How to complete this task
For the records below, print the lines from the line with "font-size: 16.5px; line-height: 40px;" through the line with "grid; grid-template-rows: 45.5px" exactly as written; include both end lines and exclude the rest.

Excerpted records

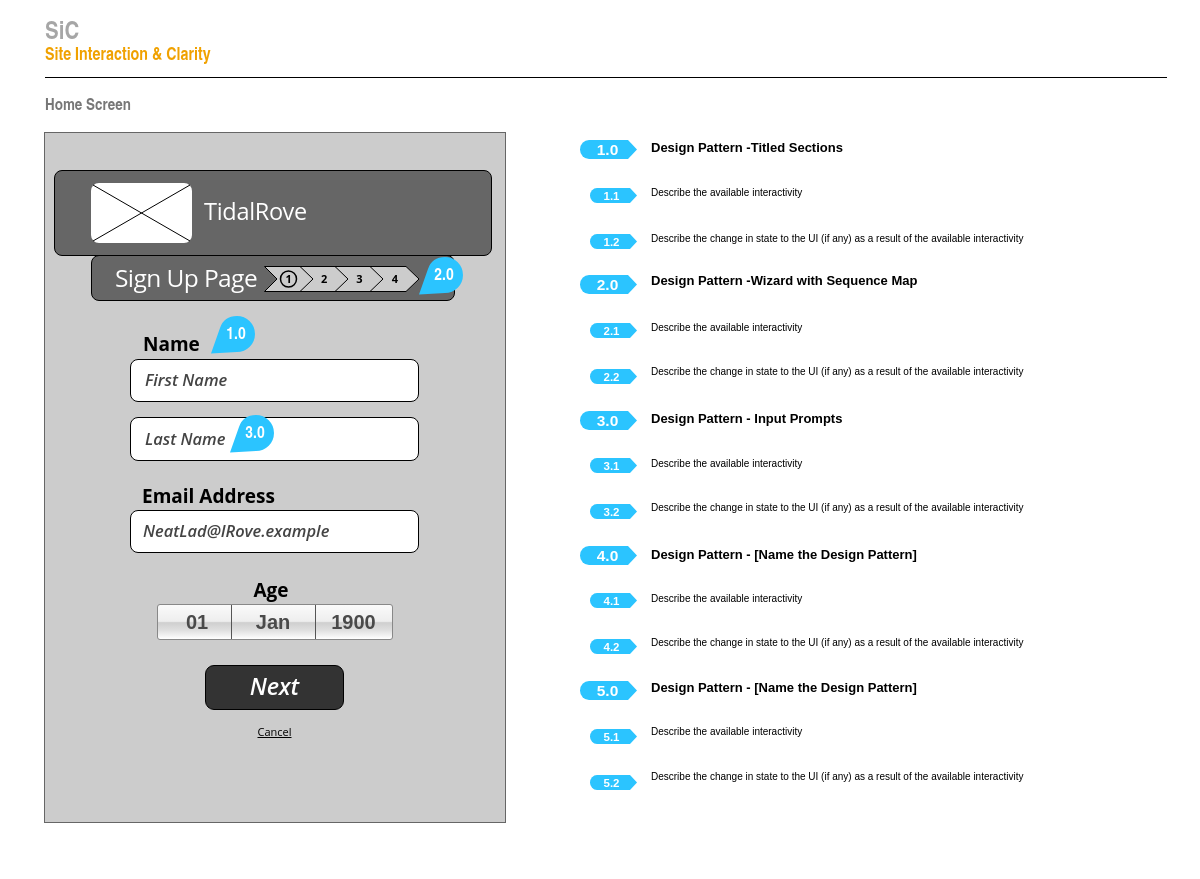
<!DOCTYPE html>
<html lang="en">
<head>
<meta charset="utf-8">
<title>Home Screen wireframe</title>
<style>
:root {
  --marker: #2bc4ff;
  --accent: #f0a100;
  --screen: #ccc;
  --panel: #666;
  --ink: #000;
  --condensed: "TeX Gyre Heros Cn", "Liberation Sans", sans-serif;
  --humanist: "Open Sans", "Noto Sans", sans-serif;
  --grotesque: "Liberation Sans", Arial, sans-serif;
}
* { box-sizing: border-box; margin: 0; padding: 0; }
body {
  position: relative; width: 1200px; height: 879px; overflow: hidden;
  background: #fff; color: var(--ink); font-family: var(--grotesque);
}
a { color: inherit; }
svg { display: block; }
.definitions { position: absolute; width: 0; height: 0; }

.masthead {
  height: 78px; margin: 0 33px 0 45px; padding-top: 16px;
  border-bottom: 1px solid var(--ink);
  font-family: var(--condensed); font-weight: 700;
}
.brand { font-size: 25px; line-height: 26px; color: #a6a6a6; }
.tagline { font-size: 17.4px; line-height: 22px; color: var(--accent); }
.sheet-title {
  height: 54px; margin-left: 45px; padding-top: 15px;
  font: 700 16.4px/21px var(--condensed); color: #777;
}
.sheet { display: flex; gap: 74px; margin-left: 44px; }

/* Wireframe */
.screen {
  position: relative; flex: none; width: 462px; height: 691px; padding-top: 37px;
  background: var(--screen); border: 1px solid var(--panel);
  font-family: var(--humanist);
}
.app-bar {
  position: relative; z-index: 1; display: flex; align-items: center; gap: 12px;
  width: 438px; height: 86px; margin-left: 9px; padding-left: 36px;
  background: var(--panel); border: 1px solid var(--ink); border-radius: 8px;
}
.app-name { color: #fff; font-size: 23.5px; line-height: 32px; font-weight: 400; letter-spacing: -.3px; margin-top: -5px; }
.page-bar {
  display: flex; align-items: center;
  width: 364px; height: 46px; margin: -1px 0 0 46px; padding-left: 23px;
  background: var(--panel); border: 1px solid var(--ink); border-radius: 8px;
}
.page-name { width: 149px; color: #fff; font-size: 24.5px; line-height: 34px; font-weight: 400; letter-spacing: -.6px; white-space: nowrap; }
.sequence { position: relative; width: 156px; height: 26px; margin-top: 2px; }
.sequence ol {
  position: absolute; left: 7px; top: 0; display: flex; list-style: none;
  font: 700 11px/26px "Noto Sans", sans-serif; text-align: center;
}
.sequence li { width: 35.4px; }

.form { display: flex; flex-direction: column; align-items: center; width: 289px; margin: 31px 0 0 85px; }
.label { align-self: flex-start; height: 26px; padding-left: 13px; font-size: 19px; line-height: 24px; font-weight: 700; }
.label.name { height: 27px; }
.label.age { align-self: center; margin-top: 25px; padding: 0 7px 0 0; }
.label.email { margin-top: 23px; padding-left: 12px; }
.field {
  width: 289px; height: 43px; padding: 0 14px;
  background: #fff; border: 1px solid var(--ink); border-radius: 8px;
  font-size: 16.5px; line-height: 40px; font-weight: 600; font-style: italic; color: #444;
}
.field.last { height: 44px; margin-top: 15px; line-height: 41px; }
.field.email { padding-left: 12px; }
.date {
  display: grid; grid-template-columns: 73px 84px 1fr; width: 236px; height: 36px; overflow: hidden;
  background: linear-gradient(#fafafa, #eee 48%, #cfcfcf 52%, #e0e0e0 75%, #fff);
  border: 1px solid #888; border-radius: 3px;
  font: 700 20px/35px var(--grotesque); color: #4a4a4a; text-align: center;
}
.date span + span { border-left: 1px solid #555; }
.date .day { padding-left: 6px; }
.next {
  width: 139px; height: 45px; margin-top: 25px;
  background: #333; border: 1px solid var(--ink); border-radius: 9px;
  color: #fff; font-size: 23.5px; line-height: 41px; font-weight: 600; font-style: italic;
  text-align: center; text-decoration: none;
}
.cancel { margin-top: 14px; font-size: 11px; line-height: 15px; }

.pin {
  position: absolute; z-index: 2; width: 44px; height: 38px; padding-left: 6px;
  font: 700 17px/33px var(--condensed); color: #fff; text-align: center;
}
.pin svg { position: absolute; left: 0; top: 0; z-index: -1; }
.pin.wizard { left: 374px; top: 124px; }
.pin.sections { left: 166px; top: 183px; }
.pin.prompts { left: 185px; top: 282px; }

/* Annotations */
.notes { padding-top: 7.5px; }
.pattern { display: grid; grid-template-rows: 45.5px 46px 43.8px; }
.note { display: grid; grid-template-columns: 57px auto; column-gap: 14px; height: 20px; align-items: center; justify-content: start; }
.number { position: relative; justify-self: end; width: 47px; height: 15px; padding-right: 4px; font-size: 11.5px; line-height: 16px; font-weight: 700; color: #fff; text-align: center; }
.number svg { position: absolute; inset: 0; z-index: -1; }
.notes { position: relative; z-index: 0; }
.heading .number { width: 57px; height: 19px; padding-right: 2px; font-size: 15.5px; line-height: 20px; }
.text { font-size: 10px; line-height: 14px; font-weight: 400; white-space: nowrap; transform: translateY(calc(0px - var(--lift, 2px))); }
.heading .text { font-size: 13px; line-height: 16px; font-weight: 700; }
</style>
</head>
<body>
<svg class="definitions" aria-hidden="true">
  <defs>
    <symbol id="pin-shape" viewBox="0 0 44 38"><path d="M0 37.5 9 12Q13 0 26 0A18 18 0 0 1 26 36Z" fill="#2bc4ff"/></symbol>
    <symbol id="arrow-large" viewBox="0 0 57 19"><path d="M9 0H48L57 9.5 48 19H9A9 9.5 0 0 1 9 0Z" fill="#2bc4ff"/></symbol>
    <symbol id="arrow-small" viewBox="0 0 47 15"><path d="M7 0H40L47 7.5 40 15H7A7 7.5 0 0 1 7 0Z" fill="#2bc4ff"/></symbol>
  </defs>
</svg>

<header class="masthead">
  <p class="brand">SiC</p>
  <p class="tagline">Site Interaction &amp; Clarity</p>
</header>
<h1 class="sheet-title">Home Screen</h1>

<main class="sheet">
  <section class="screen">
    <div class="app-bar">
      <svg width="101" height="60" viewBox="0 0 101 60" role="img" aria-label="Logo placeholder">
        <rect width="101" height="60" rx="8" fill="#fff"/>
        <path d="M2 2 99 58M99 2 2 58" stroke="#000"/>
      </svg>
      <h2 class="app-name">TidalRove</h2>
    </div>
    <div class="page-bar">
      <h3 class="page-name">Sign Up Page</h3>
      <div class="sequence">
        <svg width="156" height="26" viewBox="0 0 156 26" aria-hidden="true">
          <path d="M.5 .5H142L155 13 142 25.5H.5L13 13Z" fill="#ccc" stroke="#000"/>
          <path d="M36 .5 49 13 36 25.5M71 .5 84 13 71 25.5M106 .5 119 13 106 25.5" fill="none" stroke="#000"/>
          <circle cx="24.5" cy="13" r="8" fill="none" stroke="#000" stroke-width="1.5"/>
        </svg>
        <ol><li>1</li><li>2</li><li>3</li><li>4</li></ol>
      </div>
    </div>

    <div class="form">
      <p class="label name">Name</p>
      <div class="field">First Name</div>
      <div class="field last">Last Name</div>
      <p class="label email">Email Address</p>
      <div class="field email">NeatLad@IRove.example</div>
      <p class="label age">Age</p>
      <div class="date"><span class="day">01</span><span>Jan</span><span>1900</span></div>
      <a class="next" href="#">Next</a>
      <a class="cancel" href="#">Cancel</a>
    </div>

    <span class="pin wizard"><svg width="44" height="38"><use href="#pin-shape"/></svg>2.0</span>
    <span class="pin sections"><svg width="44" height="38"><use href="#pin-shape"/></svg>1.0</span>
    <span class="pin prompts"><svg width="44" height="38"><use href="#pin-shape"/></svg>3.0</span>
  </section>

  <section class="notes">
    <article class="pattern">
      <div class="note heading"><span class="number"><svg width="57" height="19"><use href="#arrow-large"/></svg>1.0</span><h2 class="text">Design Pattern -Titled Sections</h2></div>
      <div class="note"><span class="number"><svg width="47" height="15"><use href="#arrow-small"/></svg>1.1</span><p class="text">Describe the available interactivity</p></div>
      <div class="note"><span class="number"><svg width="47" height="15"><use href="#arrow-small"/></svg>1.2</span><p class="text">Describe the change in state to the UI (if any) as a result of the available interactivity</p></div>
    </article>
    <article class="pattern">
      <div class="note heading" style="--lift: 4px"><span class="number"><svg width="57" height="19"><use href="#arrow-large"/></svg>2.0</span><h2 class="text">Design Pattern -Wizard with Sequence Map</h2></div>
      <div class="note"><span class="number"><svg width="47" height="15"><use href="#arrow-small"/></svg>2.1</span><p class="text">Describe the available interactivity</p></div>
      <div class="note" style="--lift: 4px"><span class="number"><svg width="47" height="15"><use href="#arrow-small"/></svg>2.2</span><p class="text">Describe the change in state to the UI (if any) as a result of the available interactivity</p></div>
    </article>
    <article class="pattern">
      <div class="note heading" style="--lift: 1px"><span class="number"><svg width="57" height="19"><use href="#arrow-large"/></svg>3.0</span><h2 class="text">Design Pattern - Input Prompts</h2></div>
      <div class="note"><span class="number"><svg width="47" height="15"><use href="#arrow-small"/></svg>3.1</span><p class="text">Describe the available interactivity</p></div>
      <div class="note" style="--lift: 4px"><span class="number"><svg width="47" height="15"><use href="#arrow-small"/></svg>3.2</span><p class="text">Describe the change in state to the UI (if any) as a result of the available interactivity</p></div>
    </article>
    <article class="pattern">
      <div class="note heading" style="--lift: 0px"><span class="number"><svg width="57" height="19"><use href="#arrow-large"/></svg>4.0</span><h2 class="text">Design Pattern - [Name the Design Pattern]</h2></div>
      <div class="note"><span class="number"><svg width="47" height="15"><use href="#arrow-small"/></svg>4.1</span><p class="text">Describe the available interactivity</p></div>
      <div class="note" style="--lift: 4px"><span class="number"><svg width="47" height="15"><use href="#arrow-small"/></svg>4.2</span><p class="text">Describe the change in state to the UI (if any) as a result of the available interactivity</p></div>
    </article>
    <article class="pattern">
      <div class="note heading" style="--lift: 3px"><span class="number"><svg width="57" height="19"><use href="#arrow-large"/></svg>5.0</span><h2 class="text">Design Pattern - [Name the Design Pattern]</h2></div>
      <div class="note" style="--lift: 4px"><span class="number"><svg width="47" height="15"><use href="#arrow-small"/></svg>5.1</span><p class="text">Describe the available interactivity</p></div>
      <div class="note" style="--lift: 5px"><span class="number"><svg width="47" height="15"><use href="#arrow-small"/></svg>5.2</span><p class="text">Describe the change in state to the UI (if any) as a result of the available interactivity</p></div>
    </article>
  </section>
</main>
</body>
</html>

Output of the exercise
  font-size: 16.5px; line-height: 40px; font-weight: 600; font-style: italic; color: #444;
}
.field.last { height: 44px; margin-top: 15px; line-height: 41px; }
.field.email { padding-left: 12px; }
.date {
  display: grid; grid-template-columns: 73px 84px 1fr; width: 236px; height: 36px; overflow: hidden;
  background: linear-gradient(#fafafa, #eee 48%, #cfcfcf 52%, #e0e0e0 75%, #fff);
  border: 1px solid #888; border-radius: 3px;
  font: 700 20px/35px var(--grotesque); color: #4a4a4a; text-align: center;
}
.date span + span { border-left: 1px solid #555; }
.date .day { padding-left: 6px; }
.next {
  width: 139px; height: 45px; margin-top: 25px;
  background: #333; border: 1px solid var(--ink); border-radius: 9px;
  color: #fff; font-size: 23.5px; line-height: 41px; font-weight: 600; font-style: italic;
  text-align: center; text-decoration: none;
}
.cancel { margin-top: 14px; font-size: 11px; line-height: 15px; }

.pin {
  position: absolute; z-index: 2; width: 44px; height: 38px; padding-left: 6px;
  font: 700 17px/33px var(--condensed); color: #fff; text-align: center;
}
.pin svg { position: absolute; left: 0; top: 0; z-index: -1; }
.pin.wizard { left: 374px; top: 124px; }
.pin.sections { left: 166px; top: 183px; }
.pin.prompts { left: 185px; top: 282px; }

/* Annotations */
.notes { padding-top: 7.5px; }
.pattern { display: grid; grid-template-rows: 45.5px 46px 43.8px; }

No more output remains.